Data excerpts
- - - - -

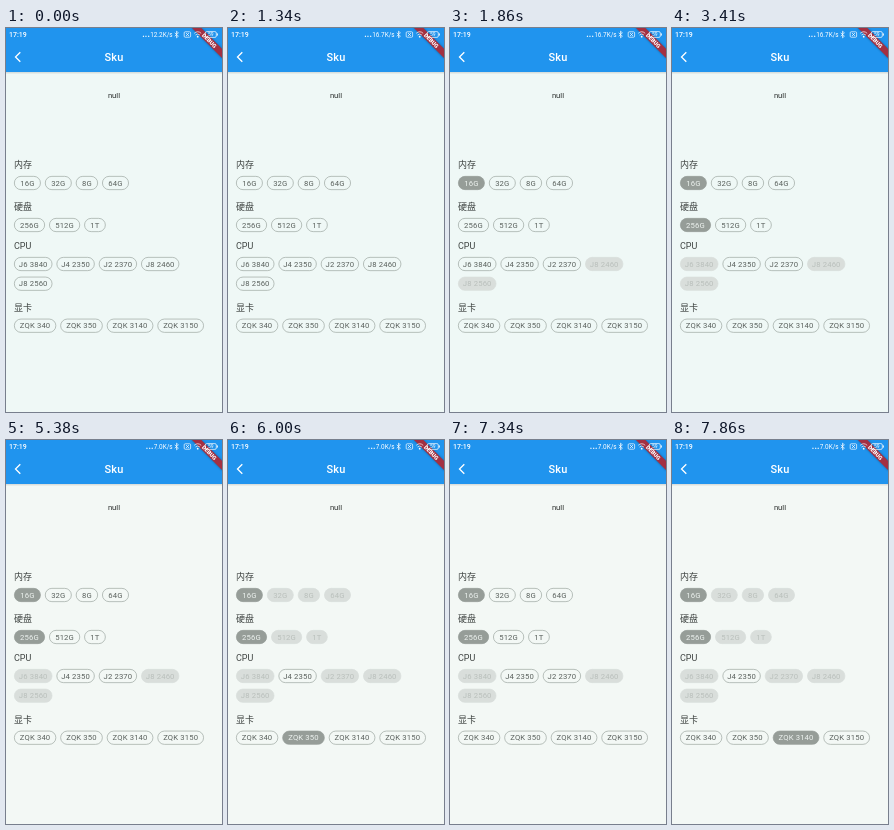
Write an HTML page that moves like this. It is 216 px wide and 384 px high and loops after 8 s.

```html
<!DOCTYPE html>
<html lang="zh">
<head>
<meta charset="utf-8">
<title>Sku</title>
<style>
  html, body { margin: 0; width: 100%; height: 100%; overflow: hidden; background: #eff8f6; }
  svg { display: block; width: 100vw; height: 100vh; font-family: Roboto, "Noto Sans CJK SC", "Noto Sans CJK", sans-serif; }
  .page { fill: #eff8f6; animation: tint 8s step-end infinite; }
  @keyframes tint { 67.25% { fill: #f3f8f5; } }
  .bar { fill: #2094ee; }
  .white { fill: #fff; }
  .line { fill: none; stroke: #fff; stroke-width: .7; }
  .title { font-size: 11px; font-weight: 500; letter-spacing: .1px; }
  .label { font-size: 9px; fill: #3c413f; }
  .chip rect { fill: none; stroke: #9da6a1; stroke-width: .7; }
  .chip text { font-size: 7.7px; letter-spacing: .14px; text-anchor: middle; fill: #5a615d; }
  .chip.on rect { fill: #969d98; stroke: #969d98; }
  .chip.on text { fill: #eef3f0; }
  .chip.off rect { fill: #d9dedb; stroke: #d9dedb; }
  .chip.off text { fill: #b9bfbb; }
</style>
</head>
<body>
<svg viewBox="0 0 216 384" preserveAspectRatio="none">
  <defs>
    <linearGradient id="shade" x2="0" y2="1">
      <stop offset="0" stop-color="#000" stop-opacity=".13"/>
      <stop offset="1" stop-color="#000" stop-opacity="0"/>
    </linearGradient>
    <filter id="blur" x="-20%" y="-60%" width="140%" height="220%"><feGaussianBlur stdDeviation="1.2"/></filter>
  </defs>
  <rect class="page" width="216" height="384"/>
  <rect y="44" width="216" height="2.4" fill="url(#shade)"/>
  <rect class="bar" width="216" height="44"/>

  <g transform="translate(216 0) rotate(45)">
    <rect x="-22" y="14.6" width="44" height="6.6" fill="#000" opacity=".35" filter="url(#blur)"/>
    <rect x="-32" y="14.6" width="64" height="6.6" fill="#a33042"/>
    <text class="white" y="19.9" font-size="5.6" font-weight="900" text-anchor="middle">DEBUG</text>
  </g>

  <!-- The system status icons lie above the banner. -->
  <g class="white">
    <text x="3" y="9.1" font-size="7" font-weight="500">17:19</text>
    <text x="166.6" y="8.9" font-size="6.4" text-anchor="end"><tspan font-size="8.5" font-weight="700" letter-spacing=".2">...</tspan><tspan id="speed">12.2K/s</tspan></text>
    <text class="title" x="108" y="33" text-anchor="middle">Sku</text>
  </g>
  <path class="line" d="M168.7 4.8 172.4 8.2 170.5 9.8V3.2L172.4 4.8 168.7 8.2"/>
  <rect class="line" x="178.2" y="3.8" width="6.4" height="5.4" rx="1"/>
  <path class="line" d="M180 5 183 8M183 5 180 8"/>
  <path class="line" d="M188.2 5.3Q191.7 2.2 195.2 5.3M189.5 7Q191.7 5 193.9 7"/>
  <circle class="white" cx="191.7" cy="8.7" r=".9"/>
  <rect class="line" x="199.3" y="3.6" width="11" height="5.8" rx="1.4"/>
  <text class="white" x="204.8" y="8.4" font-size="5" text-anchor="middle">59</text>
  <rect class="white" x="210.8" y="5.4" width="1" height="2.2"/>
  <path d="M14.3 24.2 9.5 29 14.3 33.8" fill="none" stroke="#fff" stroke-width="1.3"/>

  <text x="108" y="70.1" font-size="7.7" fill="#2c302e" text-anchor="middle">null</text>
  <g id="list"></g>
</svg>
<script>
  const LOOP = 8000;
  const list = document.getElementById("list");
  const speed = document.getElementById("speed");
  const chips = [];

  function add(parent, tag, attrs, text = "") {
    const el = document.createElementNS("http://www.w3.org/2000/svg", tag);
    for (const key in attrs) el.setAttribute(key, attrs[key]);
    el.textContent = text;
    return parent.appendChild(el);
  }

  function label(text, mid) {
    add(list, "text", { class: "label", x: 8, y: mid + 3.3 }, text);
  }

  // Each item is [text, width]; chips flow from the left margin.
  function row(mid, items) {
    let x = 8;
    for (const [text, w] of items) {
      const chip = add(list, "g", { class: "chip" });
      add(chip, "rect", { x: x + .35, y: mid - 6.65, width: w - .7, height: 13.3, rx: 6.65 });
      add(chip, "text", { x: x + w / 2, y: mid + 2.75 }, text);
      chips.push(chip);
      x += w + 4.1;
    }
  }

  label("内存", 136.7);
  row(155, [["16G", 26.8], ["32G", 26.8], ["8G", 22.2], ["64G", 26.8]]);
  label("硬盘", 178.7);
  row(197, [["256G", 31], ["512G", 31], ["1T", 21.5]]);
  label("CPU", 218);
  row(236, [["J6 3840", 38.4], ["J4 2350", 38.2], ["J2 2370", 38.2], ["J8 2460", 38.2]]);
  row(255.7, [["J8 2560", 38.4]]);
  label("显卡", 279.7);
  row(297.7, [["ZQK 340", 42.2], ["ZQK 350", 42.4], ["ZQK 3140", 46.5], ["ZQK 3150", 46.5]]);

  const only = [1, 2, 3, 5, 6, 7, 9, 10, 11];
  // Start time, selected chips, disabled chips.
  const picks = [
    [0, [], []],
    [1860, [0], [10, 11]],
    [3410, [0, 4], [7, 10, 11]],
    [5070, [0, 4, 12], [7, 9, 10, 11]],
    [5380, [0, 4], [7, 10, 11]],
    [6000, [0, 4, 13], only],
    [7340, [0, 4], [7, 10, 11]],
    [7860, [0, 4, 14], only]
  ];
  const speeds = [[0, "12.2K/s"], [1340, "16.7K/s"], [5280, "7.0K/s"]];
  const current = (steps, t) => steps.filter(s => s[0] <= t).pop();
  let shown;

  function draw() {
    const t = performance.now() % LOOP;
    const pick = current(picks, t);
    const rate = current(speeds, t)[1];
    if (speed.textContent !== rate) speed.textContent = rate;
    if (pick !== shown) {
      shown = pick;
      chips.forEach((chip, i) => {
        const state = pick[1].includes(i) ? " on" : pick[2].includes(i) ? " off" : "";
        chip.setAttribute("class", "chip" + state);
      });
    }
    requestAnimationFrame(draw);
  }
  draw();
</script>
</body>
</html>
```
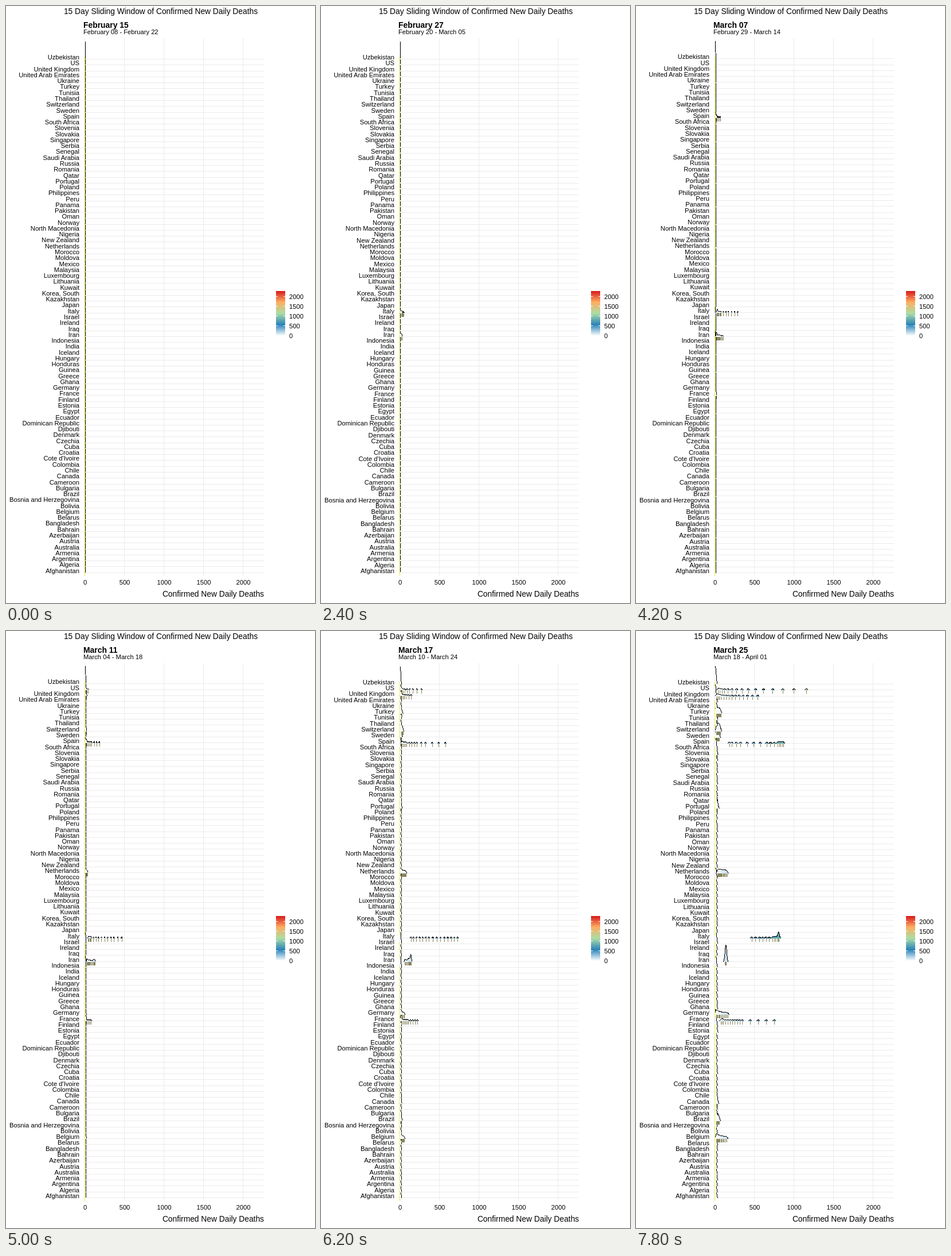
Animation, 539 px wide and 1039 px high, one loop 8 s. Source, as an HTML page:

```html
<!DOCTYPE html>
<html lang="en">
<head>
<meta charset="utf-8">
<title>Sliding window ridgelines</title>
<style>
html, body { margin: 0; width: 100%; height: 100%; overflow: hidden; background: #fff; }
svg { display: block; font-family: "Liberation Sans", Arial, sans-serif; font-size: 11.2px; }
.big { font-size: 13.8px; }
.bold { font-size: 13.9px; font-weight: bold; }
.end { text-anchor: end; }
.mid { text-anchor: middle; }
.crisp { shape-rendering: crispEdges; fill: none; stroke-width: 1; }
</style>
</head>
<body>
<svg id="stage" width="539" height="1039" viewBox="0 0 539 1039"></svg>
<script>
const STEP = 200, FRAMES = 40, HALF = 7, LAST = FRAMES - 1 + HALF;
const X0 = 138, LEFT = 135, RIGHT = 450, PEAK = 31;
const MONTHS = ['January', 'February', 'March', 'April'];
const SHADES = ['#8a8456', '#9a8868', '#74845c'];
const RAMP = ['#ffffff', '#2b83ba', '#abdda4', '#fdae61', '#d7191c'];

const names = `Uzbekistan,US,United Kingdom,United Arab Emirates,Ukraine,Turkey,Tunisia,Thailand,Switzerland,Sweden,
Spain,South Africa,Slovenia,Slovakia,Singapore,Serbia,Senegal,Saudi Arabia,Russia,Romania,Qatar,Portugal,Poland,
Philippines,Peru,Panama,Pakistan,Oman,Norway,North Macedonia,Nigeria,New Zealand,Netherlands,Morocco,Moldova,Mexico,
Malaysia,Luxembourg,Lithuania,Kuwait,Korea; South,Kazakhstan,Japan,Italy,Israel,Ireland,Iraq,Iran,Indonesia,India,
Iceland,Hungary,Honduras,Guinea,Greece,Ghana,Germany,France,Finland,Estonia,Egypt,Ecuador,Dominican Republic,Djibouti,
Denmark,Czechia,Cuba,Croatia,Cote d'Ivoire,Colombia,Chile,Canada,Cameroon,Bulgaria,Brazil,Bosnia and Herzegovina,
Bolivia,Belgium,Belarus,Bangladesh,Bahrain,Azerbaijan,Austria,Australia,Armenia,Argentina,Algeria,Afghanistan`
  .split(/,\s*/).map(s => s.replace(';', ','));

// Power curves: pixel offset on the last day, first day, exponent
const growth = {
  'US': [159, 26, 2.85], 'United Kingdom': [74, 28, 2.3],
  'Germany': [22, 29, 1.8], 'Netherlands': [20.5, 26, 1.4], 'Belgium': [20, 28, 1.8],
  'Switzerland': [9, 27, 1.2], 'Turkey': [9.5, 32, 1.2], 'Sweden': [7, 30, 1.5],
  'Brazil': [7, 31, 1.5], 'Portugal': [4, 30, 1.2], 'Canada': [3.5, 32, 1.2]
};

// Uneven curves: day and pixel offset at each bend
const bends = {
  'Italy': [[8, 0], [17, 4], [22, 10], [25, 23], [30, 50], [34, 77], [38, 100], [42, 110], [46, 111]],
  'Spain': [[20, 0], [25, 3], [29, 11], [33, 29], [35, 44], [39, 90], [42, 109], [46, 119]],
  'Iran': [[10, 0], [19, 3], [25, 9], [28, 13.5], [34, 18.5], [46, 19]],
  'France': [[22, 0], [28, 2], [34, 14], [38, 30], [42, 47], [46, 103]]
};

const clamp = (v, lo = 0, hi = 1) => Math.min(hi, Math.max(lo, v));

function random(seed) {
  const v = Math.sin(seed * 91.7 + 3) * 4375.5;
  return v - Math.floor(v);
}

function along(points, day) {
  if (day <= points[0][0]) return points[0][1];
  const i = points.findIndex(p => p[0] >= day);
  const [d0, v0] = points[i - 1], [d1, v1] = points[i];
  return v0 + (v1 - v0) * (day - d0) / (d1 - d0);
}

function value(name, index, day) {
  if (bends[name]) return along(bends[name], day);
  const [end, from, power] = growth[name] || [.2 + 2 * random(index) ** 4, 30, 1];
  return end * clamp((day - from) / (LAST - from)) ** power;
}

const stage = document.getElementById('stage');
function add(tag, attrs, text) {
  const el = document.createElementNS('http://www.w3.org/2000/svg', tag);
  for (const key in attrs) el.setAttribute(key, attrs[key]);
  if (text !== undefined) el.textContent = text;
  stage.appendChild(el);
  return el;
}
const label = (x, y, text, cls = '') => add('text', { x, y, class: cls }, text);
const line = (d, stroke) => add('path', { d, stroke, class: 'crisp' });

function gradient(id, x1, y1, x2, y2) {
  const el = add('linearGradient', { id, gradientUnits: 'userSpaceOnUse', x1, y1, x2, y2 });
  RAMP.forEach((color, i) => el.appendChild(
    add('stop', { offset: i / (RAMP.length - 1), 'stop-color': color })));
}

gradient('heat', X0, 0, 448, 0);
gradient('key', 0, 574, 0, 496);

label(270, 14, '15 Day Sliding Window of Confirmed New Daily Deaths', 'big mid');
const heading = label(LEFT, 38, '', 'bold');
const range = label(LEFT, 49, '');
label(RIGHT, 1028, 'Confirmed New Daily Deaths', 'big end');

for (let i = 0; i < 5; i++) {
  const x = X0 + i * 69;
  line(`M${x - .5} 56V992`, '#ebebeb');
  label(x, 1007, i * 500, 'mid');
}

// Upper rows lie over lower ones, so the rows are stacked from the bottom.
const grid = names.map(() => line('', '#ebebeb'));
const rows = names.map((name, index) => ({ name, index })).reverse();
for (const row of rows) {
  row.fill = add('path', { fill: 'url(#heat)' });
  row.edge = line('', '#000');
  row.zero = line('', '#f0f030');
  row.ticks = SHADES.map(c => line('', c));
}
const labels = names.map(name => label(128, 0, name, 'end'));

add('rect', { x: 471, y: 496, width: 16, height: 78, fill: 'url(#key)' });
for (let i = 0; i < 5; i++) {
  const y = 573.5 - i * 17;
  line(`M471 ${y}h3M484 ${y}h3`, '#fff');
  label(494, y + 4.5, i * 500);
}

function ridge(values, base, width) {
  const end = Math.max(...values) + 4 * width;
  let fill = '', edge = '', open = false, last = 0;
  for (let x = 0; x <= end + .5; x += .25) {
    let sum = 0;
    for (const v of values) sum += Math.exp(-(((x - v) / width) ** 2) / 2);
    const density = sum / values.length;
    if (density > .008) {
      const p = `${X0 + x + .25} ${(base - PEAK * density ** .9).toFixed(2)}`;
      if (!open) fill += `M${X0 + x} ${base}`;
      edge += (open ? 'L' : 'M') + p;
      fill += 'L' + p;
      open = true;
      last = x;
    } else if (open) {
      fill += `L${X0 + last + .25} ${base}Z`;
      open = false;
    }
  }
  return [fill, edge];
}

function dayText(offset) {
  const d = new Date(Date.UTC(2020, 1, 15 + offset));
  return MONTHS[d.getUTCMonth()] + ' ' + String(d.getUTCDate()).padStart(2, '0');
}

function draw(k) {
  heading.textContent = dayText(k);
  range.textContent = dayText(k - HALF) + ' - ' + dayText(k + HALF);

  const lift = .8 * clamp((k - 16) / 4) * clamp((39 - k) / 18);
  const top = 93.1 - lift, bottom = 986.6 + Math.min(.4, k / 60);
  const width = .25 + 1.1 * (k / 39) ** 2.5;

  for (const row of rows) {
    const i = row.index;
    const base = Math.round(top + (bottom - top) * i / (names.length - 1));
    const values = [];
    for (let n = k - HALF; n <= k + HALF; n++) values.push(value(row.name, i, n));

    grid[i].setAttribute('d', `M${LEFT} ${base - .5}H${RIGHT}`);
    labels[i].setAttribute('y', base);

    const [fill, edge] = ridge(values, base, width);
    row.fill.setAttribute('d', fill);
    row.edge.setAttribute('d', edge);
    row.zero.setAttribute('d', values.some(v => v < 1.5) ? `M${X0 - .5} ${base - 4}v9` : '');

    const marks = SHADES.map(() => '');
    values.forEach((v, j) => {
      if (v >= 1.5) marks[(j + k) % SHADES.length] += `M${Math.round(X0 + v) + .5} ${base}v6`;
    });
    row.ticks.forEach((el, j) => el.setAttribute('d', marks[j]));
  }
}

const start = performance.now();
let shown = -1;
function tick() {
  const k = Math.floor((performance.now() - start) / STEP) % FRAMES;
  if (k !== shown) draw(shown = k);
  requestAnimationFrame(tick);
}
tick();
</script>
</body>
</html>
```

- - - - -

» What to produce
Supply only the count of lines above holding "font".

» Answer section
12